Stipend: Upon successful completion by teaching artists of all five sessions, the Bartol Foundation will provide a stipend of $200 to each teaching artist in recognition of their participation.
Co- Facilitator: Mae A. Early (she/her) is a writer, theatre artist, and educator who lives and works in Philadelphia. As an arts educator, she believes that we all deserve a safe and supportive environment to explore our voice and identity. In service of this mission, she facilitates arts workshops for all ages and ability levels at schools, community centers, corporations, and nonprofits. She is currently the Director of Education at Philadelphia Young Playwrights, a theatre education organization that uses playwriting as a vehicle to increase students’ comfort with writing, literacy, and creative expression.
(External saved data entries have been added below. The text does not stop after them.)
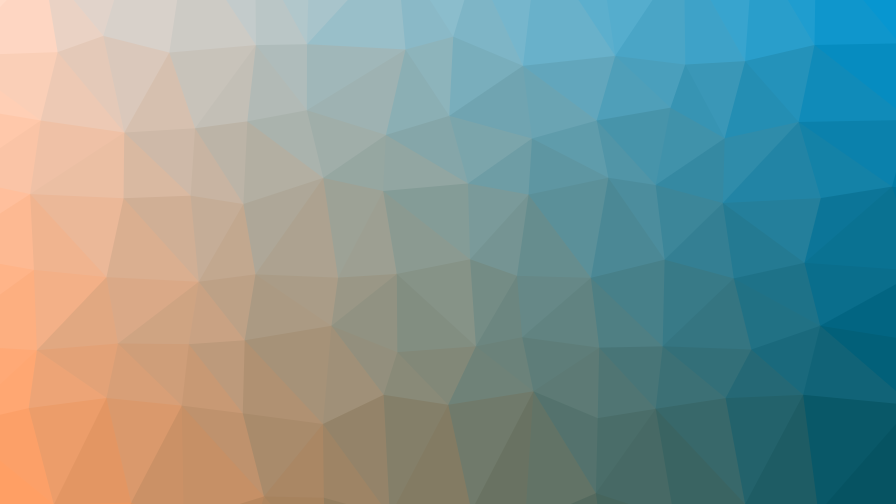
This background is drawn by a Shadertoy shader. Its source:

```glsl
// Low-poly mesh of flat triangles, peach at the left to blue and deep teal at the right.

// Mesh layout, in units of the canvas height
const vec2 MESH_ORIGIN = vec2(0.090, 0.190);
const vec2 CELL_SIZE = vec2(0.1377, 0.1412);
const vec2 LAST_VERTEX = vec2(11.0, 5.0);   // inner vertices run from 0 to this
const float BORDER_PUSH = 0.4;              // widens the outer ring, in cells
const float JITTER = 0.24;                  // vertex offset, in cells
const float COLOUR_SCATTER = 0.045;         // random shift of each facet's sample

// Gradient colours: left, centre, right for each height
const vec3 TOP_LEFT = vec3(1.00, 0.86, 0.79);
const vec3 TOP_MID = vec3(0.53, 0.735, 0.80);
const vec3 TOP_RIGHT = vec3(0.00, 0.58, 0.815);
const vec3 MID_LEFT = vec3(1.00, 0.72, 0.56);
const vec3 MID_MID = vec3(0.51, 0.59, 0.56);
const vec3 MID_RIGHT = vec3(0.00, 0.43, 0.57);
const vec3 LOW_LEFT = vec3(1.00, 0.61, 0.37);
const vec3 LOW_MID = vec3(0.475, 0.46, 0.37);
const vec3 LOW_RIGHT = vec3(0.00, 0.305, 0.36);

float hash(vec2 p) {
    return fract(sin(dot(p, vec2(127.1, 311.7))) * 43758.5453);
}

vec2 hash2(vec2 p) {
    return vec2(hash(p), hash(p + 37.3));
}

vec3 blend3(vec3 a, vec3 b, vec3 c, float t) {
    return t < 0.5 ? mix(a, b, 2.0 * t) : mix(b, c, 2.0 * t - 1.0);
}

vec3 gradient(vec2 uv) {
    uv = clamp(uv, 0.0, 1.0);
    vec3 low = blend3(LOW_LEFT, LOW_MID, LOW_RIGHT, uv.x);
    vec3 mid = blend3(MID_LEFT, MID_MID, MID_RIGHT, uv.x);
    vec3 top = blend3(TOP_LEFT, TOP_MID, TOP_RIGHT, uv.x);
    return blend3(low, mid, top, uv.y);
}

// Jittered mesh vertex for an integer grid index
vec2 meshVertex(vec2 id) {
    vec2 outward = step(LAST_VERTEX + 0.5, id) - step(id, vec2(-0.5));
    vec2 offset = (hash2(id) - 0.5) * 2.0 * JITTER;
    return MESH_ORIGIN + CELL_SIZE * (id + offset + BORDER_PUSH * outward);
}

// Signed distance to the line a-b, negative on its left side
float edgeDistance(vec2 p, vec2 a, vec2 b) {
    vec2 e = normalize(b - a);
    return dot(p - a, vec2(e.y, -e.x));
}

// Adds a counter-clockwise facet: colour times coverage, and coverage
void addFacet(inout vec4 sum, vec2 p, vec2 a, vec2 b, vec2 c, vec2 seed) {
    float d = max(edgeDistance(p, a, b), max(edgeDistance(p, b, c), edgeDistance(p, c, a)));
    float coverage = clamp(0.5 - d * iResolution.y, 0.0, 1.0);
    vec2 centre = (a + b + c) / 3.0;
    vec2 uv = centre / vec2(iResolution.x / iResolution.y, 1.0);
    uv += (hash2(seed) - 0.5) * COLOUR_SCATTER;
    sum += vec4(gradient(uv), 1.0) * coverage;
}

void mainImage(out vec4 fragColor, in vec2 fragCoord) {
    vec2 p = fragCoord / iResolution.y;
    vec2 baseCell = floor((p - MESH_ORIGIN) / CELL_SIZE);
    vec4 sum = vec4(0.0);

    // Jitter can carry a facet into a neighbouring cell
    for (int j = -1; j <= 1; j++) {
        for (int i = -1; i <= 1; i++) {
            vec2 id = baseCell + vec2(i, j);
            vec2 a = meshVertex(id);
            vec2 b = meshVertex(id + vec2(1.0, 0.0));
            vec2 c = meshVertex(id + vec2(1.0, 1.0));
            vec2 d = meshVertex(id + vec2(0.0, 1.0));

            // Split each quad along its shorter diagonal
            if (distance(a, c) < distance(b, d)) {
                addFacet(sum, p, a, b, c, id + 11.5);
                addFacet(sum, p, a, c, d, id + 71.2);
            } else {
                addFacet(sum, p, a, b, d, id + 11.5);
                addFacet(sum, p, b, c, d, id + 71.2);
            }
        }
    }
    fragColor = vec4(sum.rgb / max(sum.a, 0.001), 1.0);
}
```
Mae is the creator and lead facilitator of the Bartol Foundation’s 20-hour trauma-informed training for teaching artists and arts education administrators, and a co-creator of Whole HeART Teaching, a resource center with curated materials like lesson plans, activities, and other supplementary artifacts that are healing-centered and place student agency at the center of learning.
Mae regularly facilitates professional development across sectors and ages in the areas of trauma-informed and healing-centered teaching, teaching artistry, arts education pedagogy, creative writing, theatre, and workforce development. Recent recipients of her workshops include Spiral Q, Greater Philadelphia Cultural Alliance, University of Pennsylvania Law School, Dancing Classrooms Philly, the Philadelphia Orchestra, and the TempleCares Workforce Program, to name a few. To date, she has completed 150 hours of trauma-informed training through the Lakeside Global Institute, including classes such as Processing Pain and Facilitating Healing and Enhancing Capacity for Applying Trauma-Informed Principles
Co-Facilitator: Betsaleel (Bets) Charmelus (he/him) is a facilitator, community advocate & an auditory story-teller. Whether in his work as a program director for the anti-violence, music based non-profit Beyond the Bars, facilitating as a music instructor for survivors of sexual trauma with JJPI’s B.O.S.S Program, coordinating men’s mental health support groups or aural story-telling in the nationally acclaimed, all-black rock band ill Fated Natives, Bets is passionate about finding & claiming new spaces, building strong, inter-connected communities & exploring the difference between questioning oneself and asking oneself questions. Bets is a graduate of the Bartol Foundation’s training in Trauma-Informed Practice for Teaching Artists and Trauma-Informed Teaching Artist Practices and Identity. He serves as a member of the Board of the Bartol Foundation.
This training cohort is supported by a grant from Philadelphia Foundation.